Recall that all the time he was building toys, Hermey the elf was aware that his calling was not in toymaking. He just knew that dentistry was his passion. And, continually, he advocated for this. For those who struggle to see the differentiation between obedience and destiny, it is often a conundrum which lands them in a state of ministerial burnout. They have hulked up in determination so many countless times that they become uninspired, unenergetic, unimpassioned, and un-nearly everything else that it takes to do the same—often thankless—job day in and day out.

If the work you are doing has you tired, and wishing for a break, pray about this. Perhaps respite is just what you need. Or, maybe there is more to it than that. It could be that you simply must continue because you are in a season of obedience. If this is the case, God will give you confirmation and strength. If your feelings are as they are because God is ultimately leading you to another path of output, pray about this as well. Find others whose Godly feedback you trust and seek counsel. Unfortunately, ministerial burnout often comes about as a result of certain (usually difficult, tedious, or seemingly unrewarding) jobs that simply do not get volunteered for by many individuals. Thus, those who take them on often feel trapped in them, thinking no one will step up to replace them should they take a sabbatical. Pray about this as well, and discuss it with trusted peers. If God is leading you away from a job He wants continued, He will bring another laborer.

The important issue for an individual is to pray for God to reveal the calling on a person’s life, while paying close attention to your own emerging interests, passions, strengths, and abilities.

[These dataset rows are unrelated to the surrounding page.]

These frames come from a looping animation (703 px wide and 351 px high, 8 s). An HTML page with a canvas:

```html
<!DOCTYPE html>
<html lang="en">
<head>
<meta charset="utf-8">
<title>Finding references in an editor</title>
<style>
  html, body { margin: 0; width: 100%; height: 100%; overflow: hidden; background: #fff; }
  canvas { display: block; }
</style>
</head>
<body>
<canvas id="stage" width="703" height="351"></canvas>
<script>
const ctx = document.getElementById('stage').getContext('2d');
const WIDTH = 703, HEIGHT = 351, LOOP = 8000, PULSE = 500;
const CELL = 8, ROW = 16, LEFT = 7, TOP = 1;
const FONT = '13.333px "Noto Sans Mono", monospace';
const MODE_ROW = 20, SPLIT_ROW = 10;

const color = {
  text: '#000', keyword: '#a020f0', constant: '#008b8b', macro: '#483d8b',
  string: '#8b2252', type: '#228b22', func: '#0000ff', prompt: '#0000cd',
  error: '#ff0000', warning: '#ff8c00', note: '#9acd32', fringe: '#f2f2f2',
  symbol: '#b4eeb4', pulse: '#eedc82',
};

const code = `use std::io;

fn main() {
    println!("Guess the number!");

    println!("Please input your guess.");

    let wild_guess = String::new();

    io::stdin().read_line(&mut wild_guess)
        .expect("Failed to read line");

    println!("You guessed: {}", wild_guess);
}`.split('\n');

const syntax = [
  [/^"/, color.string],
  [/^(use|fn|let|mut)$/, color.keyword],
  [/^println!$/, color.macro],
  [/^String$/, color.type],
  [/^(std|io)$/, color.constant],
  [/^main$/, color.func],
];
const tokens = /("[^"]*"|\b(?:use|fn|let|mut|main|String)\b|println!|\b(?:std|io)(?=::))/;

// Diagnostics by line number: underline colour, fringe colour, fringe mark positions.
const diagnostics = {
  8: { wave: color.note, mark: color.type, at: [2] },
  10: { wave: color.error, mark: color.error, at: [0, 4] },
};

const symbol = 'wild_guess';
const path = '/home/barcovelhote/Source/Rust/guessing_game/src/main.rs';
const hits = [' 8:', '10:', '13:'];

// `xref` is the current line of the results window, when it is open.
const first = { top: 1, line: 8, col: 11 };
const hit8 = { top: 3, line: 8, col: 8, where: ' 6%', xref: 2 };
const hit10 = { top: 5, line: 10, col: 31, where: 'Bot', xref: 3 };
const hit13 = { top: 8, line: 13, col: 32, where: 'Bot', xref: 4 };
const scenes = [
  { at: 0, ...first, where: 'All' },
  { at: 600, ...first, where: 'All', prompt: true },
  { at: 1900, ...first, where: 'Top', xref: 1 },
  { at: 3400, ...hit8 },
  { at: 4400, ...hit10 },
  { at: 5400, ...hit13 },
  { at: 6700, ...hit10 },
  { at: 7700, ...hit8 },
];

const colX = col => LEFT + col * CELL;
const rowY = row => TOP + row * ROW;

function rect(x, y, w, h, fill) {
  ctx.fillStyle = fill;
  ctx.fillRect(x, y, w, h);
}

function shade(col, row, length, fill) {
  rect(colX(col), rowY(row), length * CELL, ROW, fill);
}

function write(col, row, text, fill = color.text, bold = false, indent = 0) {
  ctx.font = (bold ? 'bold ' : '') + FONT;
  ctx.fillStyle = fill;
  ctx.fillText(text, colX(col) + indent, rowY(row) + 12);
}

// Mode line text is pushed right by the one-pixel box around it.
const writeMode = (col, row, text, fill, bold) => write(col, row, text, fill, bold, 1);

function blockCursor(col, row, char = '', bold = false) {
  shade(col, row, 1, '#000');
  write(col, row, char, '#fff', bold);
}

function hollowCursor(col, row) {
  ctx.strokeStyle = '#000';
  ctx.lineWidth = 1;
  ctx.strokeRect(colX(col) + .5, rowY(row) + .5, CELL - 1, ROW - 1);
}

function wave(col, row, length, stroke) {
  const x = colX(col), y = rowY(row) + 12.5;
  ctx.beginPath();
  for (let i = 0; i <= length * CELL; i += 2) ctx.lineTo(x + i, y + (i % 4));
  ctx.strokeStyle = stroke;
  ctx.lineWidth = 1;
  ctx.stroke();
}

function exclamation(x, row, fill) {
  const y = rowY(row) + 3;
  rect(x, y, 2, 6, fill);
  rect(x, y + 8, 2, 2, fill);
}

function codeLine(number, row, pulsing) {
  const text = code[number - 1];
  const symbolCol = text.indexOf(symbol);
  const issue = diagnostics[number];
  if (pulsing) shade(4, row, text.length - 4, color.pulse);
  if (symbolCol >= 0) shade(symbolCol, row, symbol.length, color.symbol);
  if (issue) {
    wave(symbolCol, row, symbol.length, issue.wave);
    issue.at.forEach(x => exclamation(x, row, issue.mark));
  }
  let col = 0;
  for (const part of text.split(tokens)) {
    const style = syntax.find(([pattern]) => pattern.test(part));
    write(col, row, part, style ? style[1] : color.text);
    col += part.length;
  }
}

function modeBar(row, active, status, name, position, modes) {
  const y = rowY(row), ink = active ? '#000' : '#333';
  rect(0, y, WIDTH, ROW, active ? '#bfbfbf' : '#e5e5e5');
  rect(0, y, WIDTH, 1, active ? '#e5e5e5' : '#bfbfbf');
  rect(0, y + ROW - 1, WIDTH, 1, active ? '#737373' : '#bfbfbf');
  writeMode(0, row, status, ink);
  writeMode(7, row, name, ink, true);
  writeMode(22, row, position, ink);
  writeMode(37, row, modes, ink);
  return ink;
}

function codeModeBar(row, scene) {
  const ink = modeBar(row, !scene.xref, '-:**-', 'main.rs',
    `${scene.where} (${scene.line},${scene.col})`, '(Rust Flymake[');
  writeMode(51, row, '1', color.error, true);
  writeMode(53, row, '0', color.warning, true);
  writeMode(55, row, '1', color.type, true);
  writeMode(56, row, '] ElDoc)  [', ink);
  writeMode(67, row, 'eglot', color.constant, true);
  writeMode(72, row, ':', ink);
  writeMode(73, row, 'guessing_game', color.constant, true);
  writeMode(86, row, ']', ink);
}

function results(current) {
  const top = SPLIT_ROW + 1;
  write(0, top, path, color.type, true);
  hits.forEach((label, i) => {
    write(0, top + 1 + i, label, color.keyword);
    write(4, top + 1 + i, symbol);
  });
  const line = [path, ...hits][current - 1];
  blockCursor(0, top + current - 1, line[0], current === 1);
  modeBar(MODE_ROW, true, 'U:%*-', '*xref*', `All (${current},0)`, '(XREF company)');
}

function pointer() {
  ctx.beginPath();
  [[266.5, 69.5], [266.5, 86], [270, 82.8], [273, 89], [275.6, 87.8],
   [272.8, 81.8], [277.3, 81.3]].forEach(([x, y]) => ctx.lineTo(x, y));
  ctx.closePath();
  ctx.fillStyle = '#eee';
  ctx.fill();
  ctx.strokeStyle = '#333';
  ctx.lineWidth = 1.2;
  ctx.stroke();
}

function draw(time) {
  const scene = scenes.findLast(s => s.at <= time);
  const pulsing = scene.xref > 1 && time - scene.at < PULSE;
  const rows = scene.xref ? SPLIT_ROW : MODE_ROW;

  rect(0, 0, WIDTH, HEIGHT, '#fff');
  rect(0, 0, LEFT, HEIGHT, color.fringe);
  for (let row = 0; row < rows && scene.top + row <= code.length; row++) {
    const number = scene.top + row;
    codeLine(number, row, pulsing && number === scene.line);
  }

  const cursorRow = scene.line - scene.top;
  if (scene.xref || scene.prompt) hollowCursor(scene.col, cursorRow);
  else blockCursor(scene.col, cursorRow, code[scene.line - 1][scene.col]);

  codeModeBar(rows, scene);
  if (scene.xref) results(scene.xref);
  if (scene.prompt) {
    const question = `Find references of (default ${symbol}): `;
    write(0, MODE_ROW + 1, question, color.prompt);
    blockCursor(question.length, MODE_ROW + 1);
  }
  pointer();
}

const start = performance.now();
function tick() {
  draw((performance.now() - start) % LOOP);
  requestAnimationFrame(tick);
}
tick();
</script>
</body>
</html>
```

And, it’s important to note, that some of these strengths may take our service out of the institution of religion, and into our communities. There are many places that a person can shine the light of God’s love to our lost world which fall outside the walls of the church. Myriads of forms of community service occur in civic buildings, community areas, schools, big brother and sister programs, community parks, other forms of volunteer work, not to mention the everyday interactions one has at work or in his neighborhood. These are all areas where individual can fulfill his calling.

Finding this path doesn’t look the same for everyone: some begin on a path of ministry and soon discover a series of unique and unexpected doors open which sequentially, leading them into a place they never expected. Others take on one form of ministry which they operate in for their entire lives. The important thing is to surrender in obedience, doing what you find, while simultaneously and prayerfully asking God to reveal a personalized plan which follows your own strengths and talents.

UP NEXT: The Square-Wheeled Caboose

Category: Featured, Featured Articles